Cancer-associated stroma affects FDG uptake in experimental carcinomas. Implications for FDG-PET delineation of radiotherapy target
- First Online:
- Cite this article as:
- Farace, P., D’Ambrosio, D., Merigo, F. et al. Eur J Nucl Med Mol Imaging (2009) 36: 616. doi:10.1007/s00259-008-1012-x
- 144 Views
To analyse the influence of cancer-associated stroma on FDG-uptake in two carcinoma models characterized by different stromal degrees.

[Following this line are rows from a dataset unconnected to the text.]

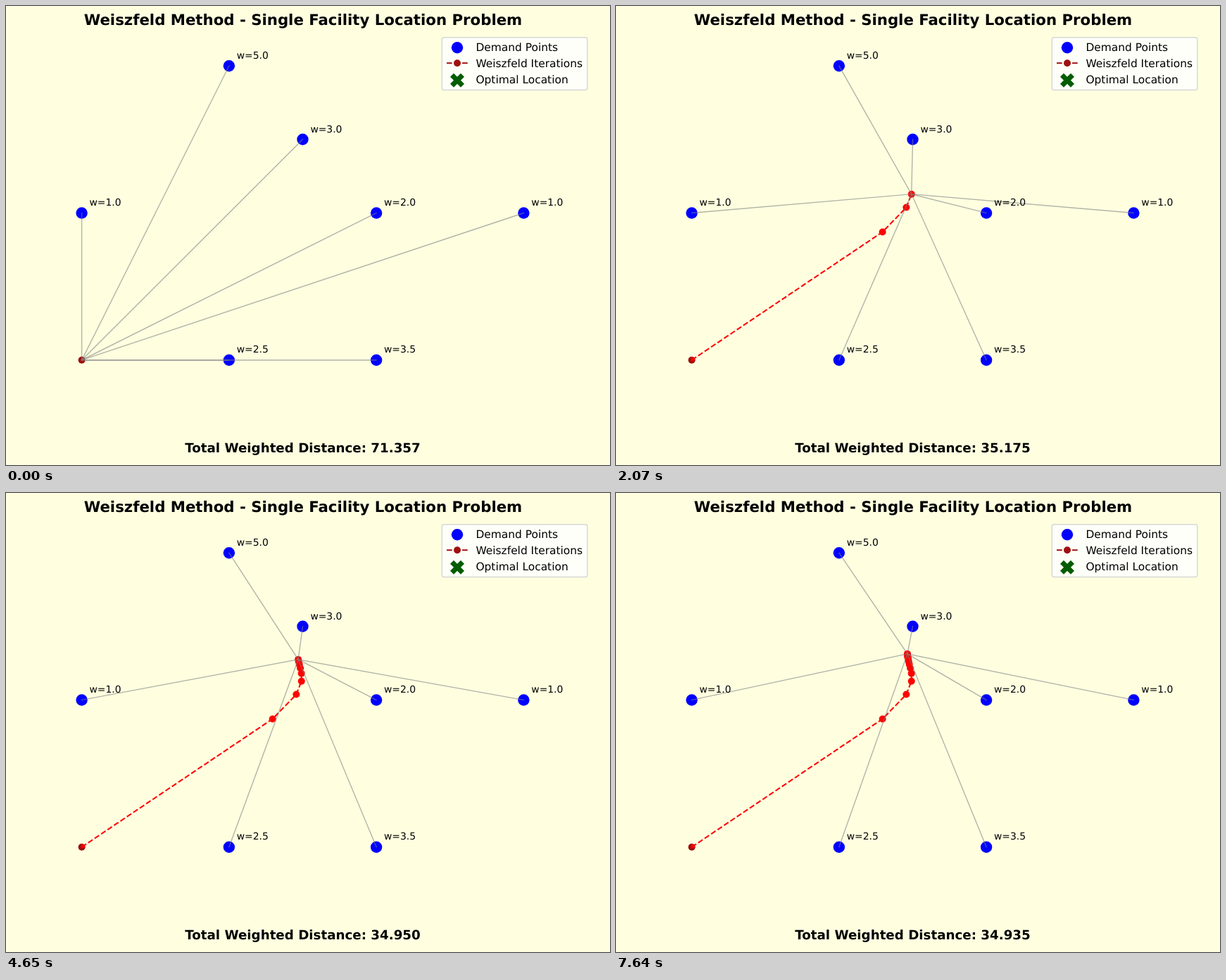
Recreate the animation shown at these times as an HTML page with a canvas. Size 858 px wide and 653 px high, loop 8000 ms.

```html
<!DOCTYPE html>
<html lang="en">
<head>
<meta charset="utf-8">
<title>Weiszfeld Method</title>
<style>
  html, body { margin: 0; width: 100%; height: 100%; overflow: hidden; background: #ffffe0; }
  canvas { display: block; }
</style>
</head>
<body>
<canvas id="stage" width="858" height="653"></canvas>
<script>
const ctx = document.getElementById('stage').getContext('2d');
const LOOP = 8000;
const STEPS = [1060, 1540, 2070, 2600, 3060, 3590, 4120, 4650, 5110, 5710, 6170, 6640, 7160, 7640];
const RED = '#ff0000', DARK_RED = '#a01010', BLUE = '#0000ff', GREEN = '#045c04';
const LINE = 2.08, DOT = 5;

// Demand points: x, y, weight
const demand = [
  [0, 2, 1], [2, 4, 5], [3, 3, 3], [4, 2, 2], [6, 2, 1], [2, 0, 2.5], [4, 0, 3.5]
].map(([x, y, w]) => ({ x, y, w }));

const px = p => 107.6 + 104.63 * p.x;
const py = p => 503.7 - 104.63 * p.y;
const dist = (a, b) => Math.hypot(a.x - b.x, a.y - b.y);
const cost = p => demand.reduce((sum, d) => sum + d.w * dist(d, p), 0);

function weiszfeld(p) {
  let x = 0, y = 0, total = 0;
  for (const d of demand) {
    const k = d.w / dist(d, p);
    x += k * d.x;
    y += k * d.y;
    total += k;
  }
  return { x: x / total, y: y / total };
}

const path = [{ x: 0, y: 0 }];
for (const _ of STEPS) path.push(weiszfeld(path[path.length - 1]));

function circle(x, y, r, color) {
  ctx.fillStyle = color;
  ctx.beginPath();
  ctx.arc(x, y, r, 0, 2 * Math.PI);
  ctx.fill();
}

function polyline(points, color, width, dash = []) {
  ctx.strokeStyle = color;
  ctx.lineWidth = width;
  ctx.setLineDash(dash);
  ctx.lineCap = dash.length ? 'butt' : 'square';
  ctx.lineJoin = 'round';
  ctx.beginPath();
  for (const [x, y] of points) ctx.lineTo(x, y);
  ctx.stroke();
  ctx.setLineDash([]);
}

const dashed = (points, color) => polyline(points, color, LINE, [3.7 * LINE, 1.6 * LINE]);

function text(str, x, y, size, align = 'left', weight = 'normal') {
  ctx.font = `${weight} ${size}px "DejaVu Sans", sans-serif`;
  ctx.textAlign = align;
  ctx.fillStyle = '#000';
  ctx.fillText(str, x, y);
}

function cross(x, y, u) {
  ctx.fillStyle = GREEN;
  ctx.beginPath();
  for (let q = 0; q < 4; q++) {
    const c = Math.round(Math.cos(q * Math.PI / 2)), s = Math.round(Math.sin(q * Math.PI / 2));
    for (const [a, b] of [[1, 0], [2, 1], [1, 2]]) {
      ctx.lineTo(x + u * (a * c - b * s), y + u * (a * s + b * c));
    }
  }
  ctx.fill();
}

function legend() {
  ctx.beginPath();
  ctx.roundRect(619.3, 44.7, 206.6, 74.8, 3);
  ctx.fillStyle = 'rgba(255,255,255,0.8)';
  ctx.fill();
  ctx.strokeStyle = 'rgba(204,204,204,0.8)';
  ctx.lineWidth = 1.39;
  ctx.stroke();
  circle(641, 59.2, 8.2, BLUE);
  dashed([[626, 81.3], [656.5, 81.3]], DARK_RED);
  circle(641, 81.3, DOT, DARK_RED);
  cross(641, 105.7, 5);
  text('Demand Points', 667.4, 64, 15.45);
  text('Weiszfeld Iterations', 667.4, 87, 15.45);
  text('Optimal Location', 667.4, 110, 15.45);
}

function trail(n) {
  const pts = path.slice(0, n + 1).map(p => [px(p), py(p)]);
  const [x0, y0] = pts[0];
  if (n) dashed(pts, RED);
  circle(x0, y0, DOT, DARK_RED);
  if (n) {
    // Brighter rays remain on the starting dot
    for (const d of demand) {
      const a = Math.atan2(py(d) - y0, px(d) - x0);
      polyline([[x0, y0], [x0 + 4 * Math.cos(a), y0 + 4 * Math.sin(a)]], RED, 1.39);
    }
  }
  for (const [x, y] of pts.slice(1)) circle(x, y, DOT, RED);
}

function draw(t) {
  const n = STEPS.filter(s => s <= t).length;
  const here = path[n];
  ctx.textRendering = 'geometricPrecision';
  ctx.fillStyle = '#ffffe0';
  ctx.fillRect(0, 0, 858, 653);

  for (const d of demand) circle(px(d), py(d), 8.2, BLUE);
  trail(n);
  for (const d of demand) {
    polyline([[px(here), py(here)], [px(d), py(d)]], 'rgba(128,128,128,0.6)', 1.39);
  }
  for (const d of demand) text('w=' + d.w.toFixed(1), px(d) + 10.9, Math.round(py(d) - 10.3), 13.89);

  legend();
  text('Weiszfeld Method - Single Facility Location Problem', 422, 27, 21.27, 'center', 'bold');
  text('Total Weighted Distance: ' + cost(here).toFixed(3), 421.5, 635, 18.25, 'center', 'bold');
}

function tick() {
  draw(performance.now() % LOOP);
  requestAnimationFrame(tick);
}
tick();
</script>
</body>
</html>
```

Eight nude mice were subcutaneously injected with DU-145 prostate cancer cells or BXPC-3 pancreatic cancer cells, and underwent FDG-PET imaging about 2 weeks after implantation. After the mice were killed, histology, and CD31 and GLUT1 immunohistochemistry were performed. To further evaluate the highly stromalized carcinoma using perfusion-sensitive imaging, four BXPC-3 tumours underwent two successive albumin-binding (MS-325) MRI scans during tumour growth.

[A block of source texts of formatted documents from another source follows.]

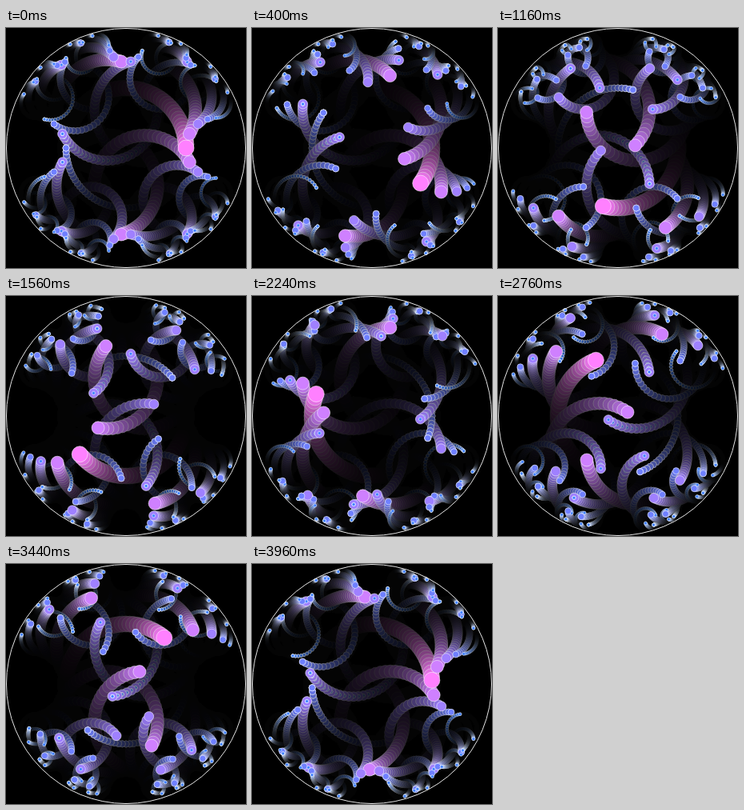
Recreate the animation shown at these times as an HTML page with a canvas. Size 300 by 300 pixels, loop 4000 ms.

```html
<!DOCTYPE html>
<html lang="en">
<head>
<meta charset="utf-8">
<title>Modular group orbit</title>
<style>
  html, body { margin: 0; width: 100%; height: 100%; overflow: hidden; background: #000; }
  canvas { display: block; width: 300px; height: 300px; }
  #rim {
    position: absolute; left: 0; top: 0; width: 300px; height: 300px;
    box-sizing: border-box; border: 1px solid #e4e4e4; border-radius: 50%;
  }
</style>
</head>
<body>
<canvas id="stage" width="300" height="300"></canvas>
<div id="rim"></div>
<script>
const ctx = document.getElementById('stage').getContext('2d');
const STEP = 40, STEPS = 100, SIZE = 300, R = SIZE / 2;
const FADE = 0.11, MAX_DEPTH = 4;

// Parabolic generators of the modular group; entry i ^ 1 is the inverse of i.
const GENERATORS = [[1, 0, -1, 1], [1, 0, 1, 1], [1, -1, 0, 1], [1, 1, 0, 1]];

const multiply = ([a, b, c, d], [e, f, g, h]) =>
  [a * e + b * g, a * f + b * h, c * e + d * g, c * f + d * h];

// All reduced words in depth-first order, which is also the painting order.
const words = [];
function collect(matrix, depth, last) {
  words.push({ matrix, depth });
  if (depth === MAX_DEPTH) return;
  GENERATORS.forEach((generator, i) => {
    if (i !== (last ^ 1)) collect(multiply(generator, matrix), depth + 1, i);
  });
}
collect([1, 0, 0, 1], 0, -1);

function toHalfPlane(u, v) {
  const n = (1 - u) ** 2 + v * v;
  return [-2 * v / n, (1 - u * u - v * v) / n];
}

function toDisc(x, y) {
  const n = x * x + (y + 1) ** 2;
  return [(x * x + y * y - 1) / n, -2 * x / n];
}

function transform([a, b, c, d], x, y) {
  const n = (c * x + d) ** 2 + (c * y) ** 2;
  return [((a * x + b) * (c * x + d) + a * c * y * y) / n, y / n];
}

function drawStep(step) {
  ctx.fillStyle = `rgba(0, 0, 0, ${FADE})`;
  ctx.fillRect(0, 0, SIZE, SIZE);

  const angle = 2 * Math.PI * (step % STEPS) / STEPS;
  const [x, y] = toHalfPlane(Math.cos(angle) / 2, Math.sin(angle) / 2);
  ctx.strokeStyle = '#fff';
  ctx.lineWidth = 0.55;
  for (const { matrix, depth } of words) {
    const [u, v] = toDisc(...transform(matrix, x, y));
    ctx.beginPath();
    ctx.arc(R + R * u, R + R * v, 10 - 2 * depth, 0, 2 * Math.PI);
    ctx.fillStyle = `rgb(${255 - 48 * depth}, 128, 255)`;
    ctx.fill();
    ctx.stroke();
  }
}

// Trails build up step by step, beginning with one full warm-up loop.
let drawn = -STEPS - 1;
function render() {
  const current = Math.floor(performance.now() / STEP);
  drawn = Math.max(drawn, current - STEPS - 1);
  while (drawn < current) drawStep(++drawn + STEPS);
  requestAnimationFrame(render);
}
ctx.fillStyle = '#000';
ctx.fillRect(0, 0, SIZE, SIZE);
render();
</script>
</body>
</html>
```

FDG uptake was significantly higher in the DU-145 than in the BXPC-3 tumours, which were hardly distinguishable from adjacent normal tissue. In the BXPC-3 tumours, histology confirmed the widespread presence of aberrant infiltrated stroma, embedded with numerous vessels marked by CD31. In both tumour types, the stromal matrix was negative for GLUT1. In DU-145 tumour cells, GLUT1 immunostaining was greater than in BXPC-3 tumour cells, but not homogeneously, since it was less evident in the tumour cells which were nearer to vessels and stroma. Finally, MS-325 MRI always clearly showed areas of enhancement in the BXPC-3 tumours.

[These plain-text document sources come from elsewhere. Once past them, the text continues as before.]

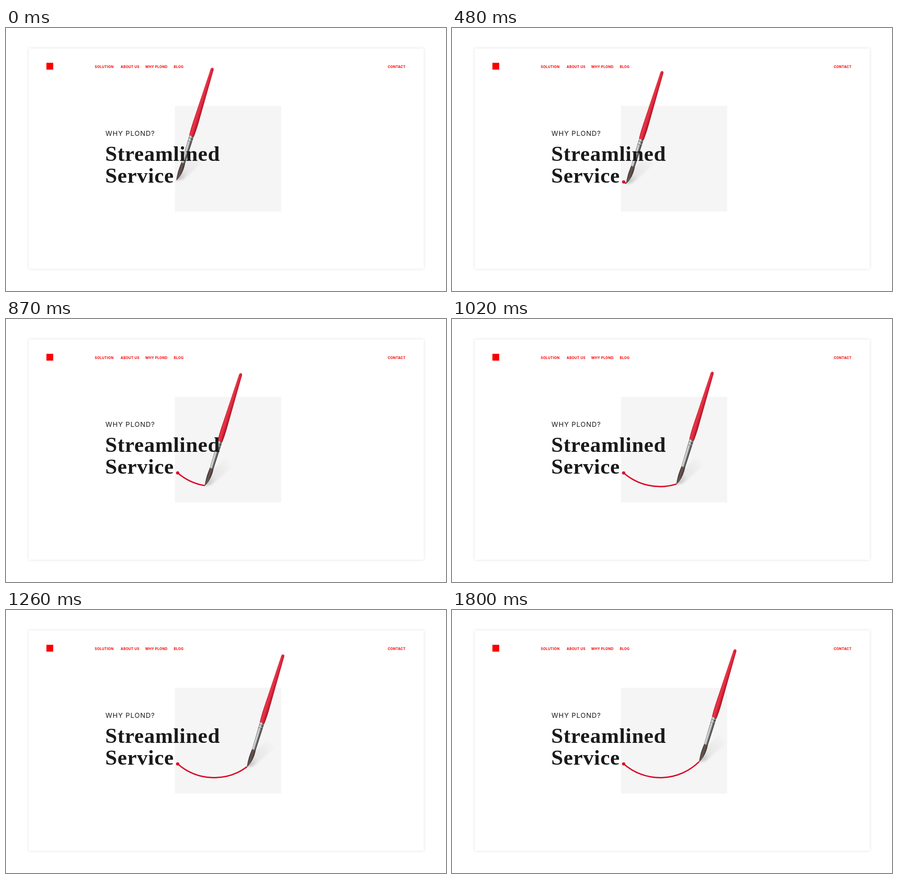
Recreate the animation shown at these times as an HTML page. Size 969x578 px, loop 2700 ms.

```html
<!DOCTYPE html>
<html lang="en">
<head>
<meta charset="utf-8">
<title>Streamlined Service</title>
<style>
  html, body { margin: 0; width: 100%; height: 100%; overflow: hidden; background: #fff; }
  svg { display: block; width: 969px; height: 578px; }
  .card { fill: #fff; filter: drop-shadow(0 0 3px rgba(0, 0, 0, .12)); }
  .nav { font: 700 7.5px Inter, sans-serif; letter-spacing: .3px; fill: #f80000; }
  .kicker { font: 400 15px Inter, sans-serif; letter-spacing: 1px; fill: #1a1a1a; }
  .title { font: 700 47px "Liberation Serif", serif; letter-spacing: .75px; fill: #1a1a1a; }
</style>
</head>
<body>
<svg viewBox="0 0 969 578">
  <defs>
    <linearGradient id="wood" gradientUnits="userSpaceOnUse" x1="-3.5" x2="9">
      <stop offset="0" stop-color="#c91d31"/>
      <stop offset=".3" stop-color="#ea384a"/>
      <stop offset=".62" stop-color="#d92338"/>
      <stop offset="1" stop-color="#9f1226"/>
    </linearGradient>
    <linearGradient id="metal" gradientUnits="userSpaceOnUse" x1="-2" x2="8">
      <stop offset="0" stop-color="#777"/>
      <stop offset=".28" stop-color="#e8e8e8"/>
      <stop offset=".5" stop-color="#a0a0a0"/>
      <stop offset=".75" stop-color="#484848"/>
      <stop offset="1" stop-color="#6c6c6c"/>
    </linearGradient>
    <linearGradient id="hair" gradientUnits="userSpaceOnUse" x1="-3" x2="8">
      <stop offset="0" stop-color="#3a2e2c"/>
      <stop offset=".45" stop-color="#65544f"/>
      <stop offset="1" stop-color="#352a28"/>
    </linearGradient>
    <linearGradient id="shade" gradientUnits="userSpaceOnUse" x1="0" y1="0" x2="60" y2="-55">
      <stop offset="0" stop-color="#000" stop-opacity=".24"/>
      <stop offset=".35" stop-color="#000" stop-opacity=".06"/>
      <stop offset="1" stop-color="#000" stop-opacity="0"/>
    </linearGradient>
    <filter id="soft" x="-30%" y="-30%" width="160%" height="160%">
      <feGaussianBlur stdDeviation="2.5"/>
    </filter>
  </defs>

  <rect class="card" x="50" y="45" width="870" height="484"/>
  <rect x="372" y="171" width="234" height="232" fill="#f5f5f5"/>
  <rect x="89" y="76.500" width="15" height="15" fill="#f80000"/>
  <g class="nav">
    <text x="195.500" y="87.500">SOLUTION</text>
    <text x="252.500" y="87.500">ABOUT US</text>
    <text x="306.500" y="87.500">WHY PLOND</text>
    <text x="369.500" y="87.500">BLOG</text>
    <text x="880" y="87.500" text-anchor="end">CONTACT</text>
  </g>

  <path id="stroke" fill="none" stroke="#dc0a28" stroke-width="3"/>
  <circle id="dot" cx="378" cy="338.300" fill="#dc0a28"/>

  <g id="brush">
    <path d="M0 0 L10 -28 L45 -62 L62 -44 L14 -3 Z" fill="url(#shade)" filter="url(#soft)"/>
    <g transform="rotate(17.2)">
      <path d="M-.5 0 C-2 -12 -3.500 -22 -1.300 -42.500 H7 C9 -26 6 -9 -.5 0 Z" fill="url(#hair)"/>
      <path d="M1 -7 Q0 -24 1.500 -41 M3 -9 Q4.500 -24 4.500 -41" fill="none" stroke="#89766f" stroke-width=".5" opacity=".6"/>
      <path d="M-1.500 -42 L-2.300 -105 H8 L7.200 -42 Q3 -40.500 -1.500 -42 Z" fill="url(#metal)"/>
      <path d="M-2.200 -92 Q3 -90.500 7.900 -92 M-2.300 -99 Q3 -97.500 8 -99" fill="none" stroke="#444" stroke-width="1" opacity=".65"/>
      <path d="M-2.200 -93.500 Q3 -92 7.900 -93.500 M-2.300 -100.500 Q3 -99 8 -100.500" fill="none" stroke="#fff" stroke-width="1" opacity=".6"/>
      <path d="M-2.700 -104 C-3.500 -114 -3.700 -128 -3.200 -142 L-.6 -257 Q-.2 -260.500 2.800 -260.500 Q5.900 -260.500 6.200 -257 L8.900 -142 C9.400 -128 9 -114 8.300 -104 Q3 -102.500 -2.700 -104 Z" fill="url(#wood)"/>
      <path d="M-.4 -255.500 Q2.800 -253.500 6.100 -255.500" fill="none" stroke="#8f1022" stroke-width=".8" opacity=".6"/>
    </g>
  </g>

  <text class="kicker" x="219" y="237">WHY PLOND?</text>
  <text class="title" x="218.500" y="291.500">Streamlined</text>
  <text class="title" x="218.500" y="339.500">Service</text>
</svg>
<script>
const [stroke, dot, brush] = ["stroke", "dot", "brush"].map(id => document.getElementById(id));
const LOOP = 2700, MOVE = 1800, STEP = 30;
const CX = 458, CY = 246, R = 122;
const FROM = -43.5, TO = 44.2, INK = -41;

const clamp = v => Math.min(1, Math.max(0, v));

// Cubic bezier easing (.77, 0, .27, 1), solved by bisection
function ease(x) {
  let lo = 0, hi = 1, u = .5;
  for (let i = 0; i < 24; i++) {
    u = (lo + hi) / 2;
    const v = 1 - u;
    if (3 * v * v * u * .77 + 3 * v * u * u * .27 + u ** 3 < x) lo = u;
    else hi = u;
  }
  return u * u * (3 - 2 * u);
}

// Point on the smile arc, angle in degrees from straight down
function arcPoint(deg) {
  const a = deg * Math.PI / 180;
  return [CX + R * Math.sin(a), CY + R * Math.cos(a)];
}

function draw(time) {
  const t = Math.floor(time % LOOP / STEP) * STEP;
  const angle = FROM + (TO - FROM) * ease(clamp(t / MOVE));
  const [x, y] = arcPoint(angle);
  brush.setAttribute("transform", `translate(${x + 1.3} ${y + 1})`);
  stroke.setAttribute("d", angle > INK
    ? `M${arcPoint(INK)} A${R} ${R} 0 0 0 ${x + 1},${y}` : "");
  dot.setAttribute("r", 3.5 * clamp((t - 240) / 210));
}

const start = performance.now();
function tick() {
  draw(performance.now() - start);
  requestAnimationFrame(tick);
}
tick();
</script>
</body>
</html>
```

Cancer-associated stroma has been reported to be capable of aerobic metabolism with low glucose consumption. Furthermore, it has been proposed that regions with high vascular perfusion exhibit a significantly lower FDG uptake, suggesting some vascular/metabolic reciprocity. Since our results are consistent with these recent findings, they signal a risk of tumour volume underestimation in radiotherapy if FDG uptake alone is used for target delineation of carcinomas, which suggests that additional evaluation should be performed using vasculature/perfusion-sensitive imaging.